◆ **TASK BRIEF**
From the first line of the data below through the line holding "198C410 205 417", output each line exactly and leave the pictures out.

◆ **DATA RECORDS**
___
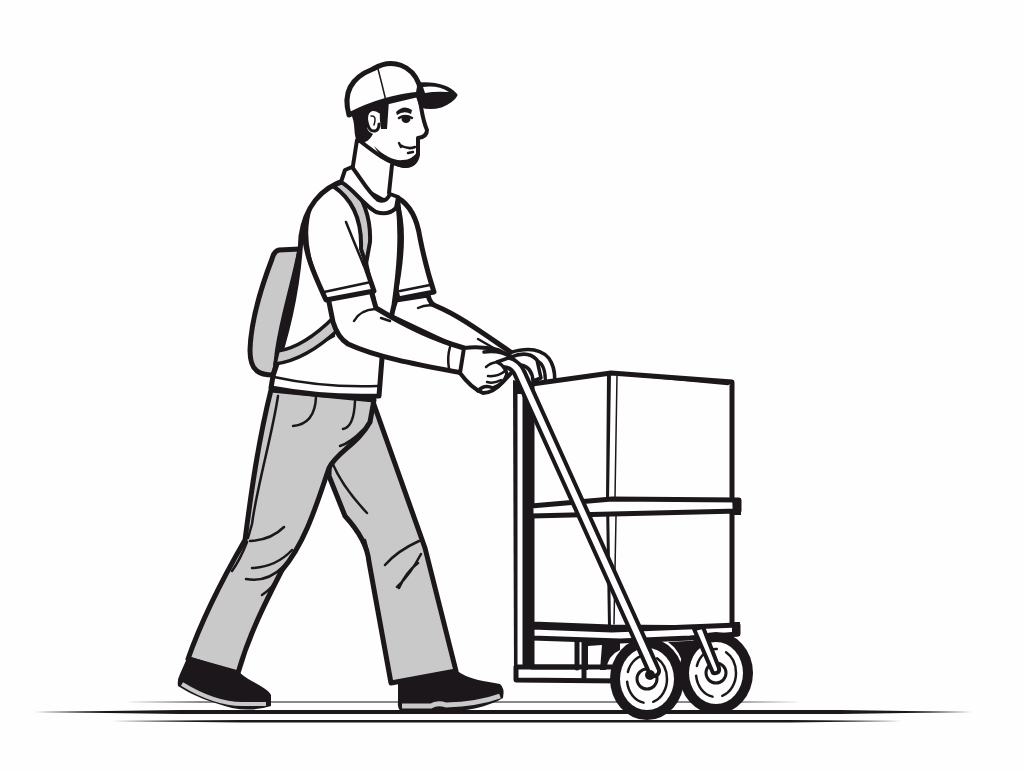
<!DOCTYPE html>
<html lang="en">
<head>
<meta charset="utf-8">
<title>Courier pushing a cart</title>
<style>
:root { --ink: #1c171b; --paper: #fefefe; --grey: #c9c9c9; }
html, body { margin: 0; height: 100%; overflow: hidden; background: var(--paper); }
svg { display: block; width: 1024px; height: 771px; }
.white { fill: var(--paper); }
.grey { fill: var(--grey); }
.ink { fill: var(--ink); }
.outline { stroke: var(--ink); stroke-width: 5; stroke-linejoin: round; stroke-linecap: round; }
.line { fill: none; stroke: var(--ink); stroke-width: 2.5; stroke-linecap: round; stroke-linejoin: round; }
.thin { stroke-width: 1.5; }
</style>
</head>
<body>
<svg viewBox="0 0 1024 771" role="img" aria-label="Courier in a cap and backpack pushing a cart with two boxes">
<defs>
  <g id="wheel">
    <ellipse class="ink" rx="37" ry="41"/>
    <ellipse class="white" rx="27" ry="31"/>
    <ellipse class="line" rx="20" ry="24" stroke-dasharray="28 10"/>
    <circle class="white outline" r="10" style="stroke-width:3"/>
  </g>
</defs>

<g id="ground" class="ink">
  <path d="M34 712L180 710H840L972 712L840 714H180Z"/>
  <path d="M112 721L240 720H790L902 721L790 722.5H240Z"/>
  <path d="M125 702L200 701.5H720L802 702L720 702.5H200Z"/>
</g>

<g id="backpack">
  <path class="grey outline" d="M300 249L279 250Q274 251 272 259C262 285 251 318 250 350Q250 366 257 371Q262 375 273 375L284 340Z"/>
  <path class="ink" d="M297 252L302 250L296 300L284 362L272 376L275 350C280 318 290 285 297 252Z"/>
</g>

<g id="far-arm">
  <path class="white outline" d="M398 198C410 205 417 218 420 238Q426 268 434 292L398 299L388 250Z"/>
  <path class="line" d="M400 291L430 285"/>
  <path class="white outline" d="M396 300L428 295Q430 304 436 306C460 316 484 334 512 353L500 364L462 350L390 316Z"/>
  <path class="line" d="M418 308Q426 304 436 306M478 339L504 354"/>
</g>

<g id="far-leg">
  <path class="grey outline" d="M329 476L345 516Q367 540 369 562L391 683L456 671L425 548L372 399L330 440Z"/>
  <path class="line" d="M332 462C340 482 352 497 367 513M419 541Q397 551 385 565M421 554Q410 575 397 587M418 563Q406 572 399 588M365 540Q368 550 369 560"/>
</g>

<g id="near-leg">
  <path class="grey outline" d="M271 390C258 442 251 494 245 540C223 578 203 616 188 659L238 673C249 635 264 605 282 570C306 542 318 500 329 468C337 452 358 444 370 422L374 400Z"/>
  <path class="line" d="M278 396C272 436 257 486 252 524L248 538M316 397Q315 424 293 426M355 401Q354 427 343 429M340 446Q350 443 363 430M247 542Q240 560 232 571M252 568Q276 567 292 550M246 579Q267 583 284 566M250 541Q271 540 284 527M262 595Q273 588 279 576"/>
</g>

<g id="shoes">
  <path class="ink" d="M188 656L239 672C251 683 266 686 271 695V706Q252 712 232 708C213 703 193 696 178 686Q177 680 180 674Z"/>
  <path d="M182 684C200 695 222 704 242 704L266 704" fill="none" stroke="var(--grey)" stroke-width="4"/>
  <path class="ink" d="M398 683L456 670C468 680 486 681 500 684Q505 688 503 698C488 707 467 711 440 713L402 712Q397 710 398 700Z"/>
  <path d="M402 706H431Q437 702 446 705Q478 704 500 696" fill="none" stroke="var(--grey)" stroke-width="5"/>
</g>

<g id="torso">
  <path class="white outline" d="M346 180C320 188 305 208 301 236C299 280 289 330 273 376L271 388Q325 398 379 396L382 358L394 305C399 270 402 238 398 203L382 200Z"/>
  <path class="line" d="M274 377Q324 388 378 386M302 346Q318 346 334 336"/>
  <path class="line" d="M398 203C407 230 402 266 396 296"/>
  <path class="grey outline" style="stroke-width:3.5" d="M278 351C299 348 318 333 334 317L340 328C320 347 299 361 275 364Z"/>
  <path class="grey outline" style="stroke-width:4" d="M333 186L346 181C364 194 371 220 370 242L366 264L361 249C362 222 354 200 333 186Z"/>
  <path class="ink" d="M368 262L376 300L371 297L362 258Z"/>
</g>

<g id="head">
  <path class="white" d="M358 138L353 172Q372 190 390 196L392 166L408 140Z"/>
  <path class="white outline" style="stroke-width:4" d="M357 140L352 172M392 165L389 193"/>
  <path class="white outline" style="stroke-width:4" d="M352 167L345 170L341 182C355 190 362 204 376 212Q388 216 396 208L398 197L390 194Q386 203 378 200C368 192 362 180 352 167Z"/>
  <path class="white outline" style="stroke-width:4" d="M372 106L418 95C422 105 421 116 427 130Q427 137 418 138L418 155Q416 166 404 166C388 163 374 152 360 141Z"/>
  <path class="ink" d="M350 112L389 100L387 129H381L379 112Q366 105 366 120Q366 132 373 134Q368 144 358 143C352 134 357 124 350 112Z"/>
  <path class="white outline" style="stroke-width:3" d="M380 112C371 106 365 112 367 122Q369 132 375 131Q379 130 379 124"/>
  <path class="line thin" d="M371 116Q377 115 374 125"/>
  <path class="ink" d="M396 112Q404 104 412 110L411 114Q404 110 397 115Z"/>
  <ellipse class="ink" cx="406" cy="119" rx="4.5" ry="4"/>
  <path class="line" d="M399 118Q405 114 412 118M400 145Q408 150 415 147M399 143L401 147M408 153L413 152"/>
  <path class="ink" d="M374 146C385 157 395 161 403 160Q412 160 418 151V160Q414 169 404 168C392 166 382 160 374 146Z"/>
  <path class="white outline" d="M349 115C343 94 350 78 373 69C393 57 412 66 419 84L421 94Q384 97 349 115Z"/>
  <path class="line thin" d="M378 69Q382 84 386 101"/>
  <path class="ink outline" style="stroke-width:3" d="M419 84C436 83 449 87 456 95Q453 101 441 106Q430 109 421 106L417 95Z"/>
  <path d="M423 87Q438 85 449 92Q435 91 425 93Z" class="white"/>
</g>

<g id="cart-back">
  <path class="outline" d="M512 357Q535 350 545 361Q550 368 550 378" fill="none" style="stroke-width:13"/>
  <path d="M512 357Q535 350 545 361Q550 368 550 380" fill="none" stroke="var(--paper)" stroke-width="6"/>
  <path class="ink" d="M513 380L534 386V672H514Z"/>
  <path d="M520 394V669" fill="none" stroke="var(--paper)" stroke-width="5"/>
  <path class="white outline" d="M516 667H622V681L516 680Z"/>
</g>

<g id="boxes">
  <path class="white outline" d="M532 384L611 373L732 382V628L611 627L532 624Z"/>
  <path class="ink" d="M607 374H611L609 500L611 627H608L606 500Z"/>
  <path class="line thin" d="M617 376L615 498M616 516L614 624"/>
  <path class="line" d="M611 373L728 384"/>
  <path class="white outline" d="M531 506L612 499L739 500V511L612 514L531 516Z"/>
  <path class="ink" d="M732 498H741V515H733Z"/>
</g>

<g id="cart-base">
  <path class="white outline" d="M532 627L612 630L738 625V634L690 638L620 641L532 638Z"/>
  <path class="line" style="stroke-width:5" d="M532 639V667M577 641V668M584 641V678M532 667H578"/>
  <path class="ink" d="M584 642H620V650Q608 655 606 670H600L602 645L588 646V670H584ZM732 622H740V636L732 637Z"/>
  <use href="#wheel" x="716" y="673"/>
  <use href="#wheel" x="647" y="679"/>
  <path class="ink" d="M668 642Q680 650 684 668L684 690Q690 650 706 640Z"/>
  <path class="white outline" style="stroke-width:4" d="M694 629L703 627L719 668Q720 674 713 673Z"/>
</g>

<g id="near-arm">
  <path class="white" d="M329 300L333 322Q338 338 348 344C378 358 425 366 462 373L464 348C430 339 404 326 381 312L371 290Z"/>
  <path class="outline" fill="none" d="M329 302L333 322Q338 338 348 344C378 358 425 366 462 373M372 294L376 308C404 325 432 339 464 348"/>
  <path class="line" d="M354 321Q360 310 375 309M381 318L390 321M450 347Q447 357 449 369"/>
  <path class="white" d="M306 221C305 248 315 276 326 300L374 290C367 270 358 250 352 230Z"/>
  <path class="outline" fill="none" d="M304 230C305 256 316 278 326 300L374 291L364 262"/>
  <path class="ink" d="M300 232Q307 216 312 208Q304 234 313 264L326 299Z"/>
  <path class="line" d="M324 292L371 282M346 222Q354 242 364 266"/>
</g>

<g id="handle">
  <path class="white outline" style="stroke-width:4" d="M464 348Q482 346 498 350L512 357Q519 361 514 370L503 382Q493 393 483 393Q471 388 460 373Z"/>
  <path class="outline" fill="none" style="stroke-width:14" d="M503 362Q515 362 520 374L654 671"/>
  <path fill="none" stroke="var(--paper)" stroke-width="6" stroke-linecap="round" d="M503 362Q515 362 520 374L654 671"/>
  <path class="white outline" style="stroke-width:3.5" d="M484 352Q500 350 511 357L497 362Q505 366 507 374Q504 384 493 388Q484 384 478 391"/>
  <path class="line" d="M497 362Q490 363 486 367M505 371Q498 377 488 376M501 380Q494 384 487 382"/>
  <path class="white outline" style="stroke-width:3.5" d="M511 357Q528 350 537 360L541 378L533 381Q532 367 521 365Z"/>
  <circle class="ink" cx="650" cy="675" r="5"/>
</g>
</svg>
</body>
</html>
___
◆ **TASK SOLUTION**
<!DOCTYPE html>
<html lang="en">
<head>
<meta charset="utf-8">
<title>Courier pushing a cart</title>
<style>
:root { --ink: #1c171b; --paper: #fefefe; --grey: #c9c9c9; }
html, body { margin: 0; height: 100%; overflow: hidden; background: var(--paper); }
svg { display: block; width: 1024px; height: 771px; }
.white { fill: var(--paper); }
.grey { fill: var(--grey); }
.ink { fill: var(--ink); }
.outline { stroke: var(--ink); stroke-width: 5; stroke-linejoin: round; stroke-linecap: round; }
.line { fill: none; stroke: var(--ink); stroke-width: 2.5; stroke-linecap: round; stroke-linejoin: round; }
.thin { stroke-width: 1.5; }
</style>
</head>
<body>
<svg viewBox="0 0 1024 771" role="img" aria-label="Courier in a cap and backpack pushing a cart with two boxes">
<defs>
  <g id="wheel">
    <ellipse class="ink" rx="37" ry="41"/>
    <ellipse class="white" rx="27" ry="31"/>
    <ellipse class="line" rx="20" ry="24" stroke-dasharray="28 10"/>
    <circle class="white outline" r="10" style="stroke-width:3"/>
  </g>
</defs>

<g id="ground" class="ink">
  <path d="M34 712L180 710H840L972 712L840 714H180Z"/>
  <path d="M112 721L240 720H790L902 721L790 722.5H240Z"/>
  <path d="M125 702L200 701.5H720L802 702L720 702.5H200Z"/>
</g>

<g id="backpack">
  <path class="grey outline" d="M300 249L279 250Q274 251 272 259C262 285 251 318 250 350Q250 366 257 371Q262 375 273 375L284 340Z"/>
  <path class="ink" d="M297 252L302 250L296 300L284 362L272 376L275 350C280 318 290 285 297 252Z"/>
</g>

<g id="far-arm">
  <path class="white outline" d="M398 198C410 205 417 218 420 238Q426 268 434 292L398 299L388 250Z"/>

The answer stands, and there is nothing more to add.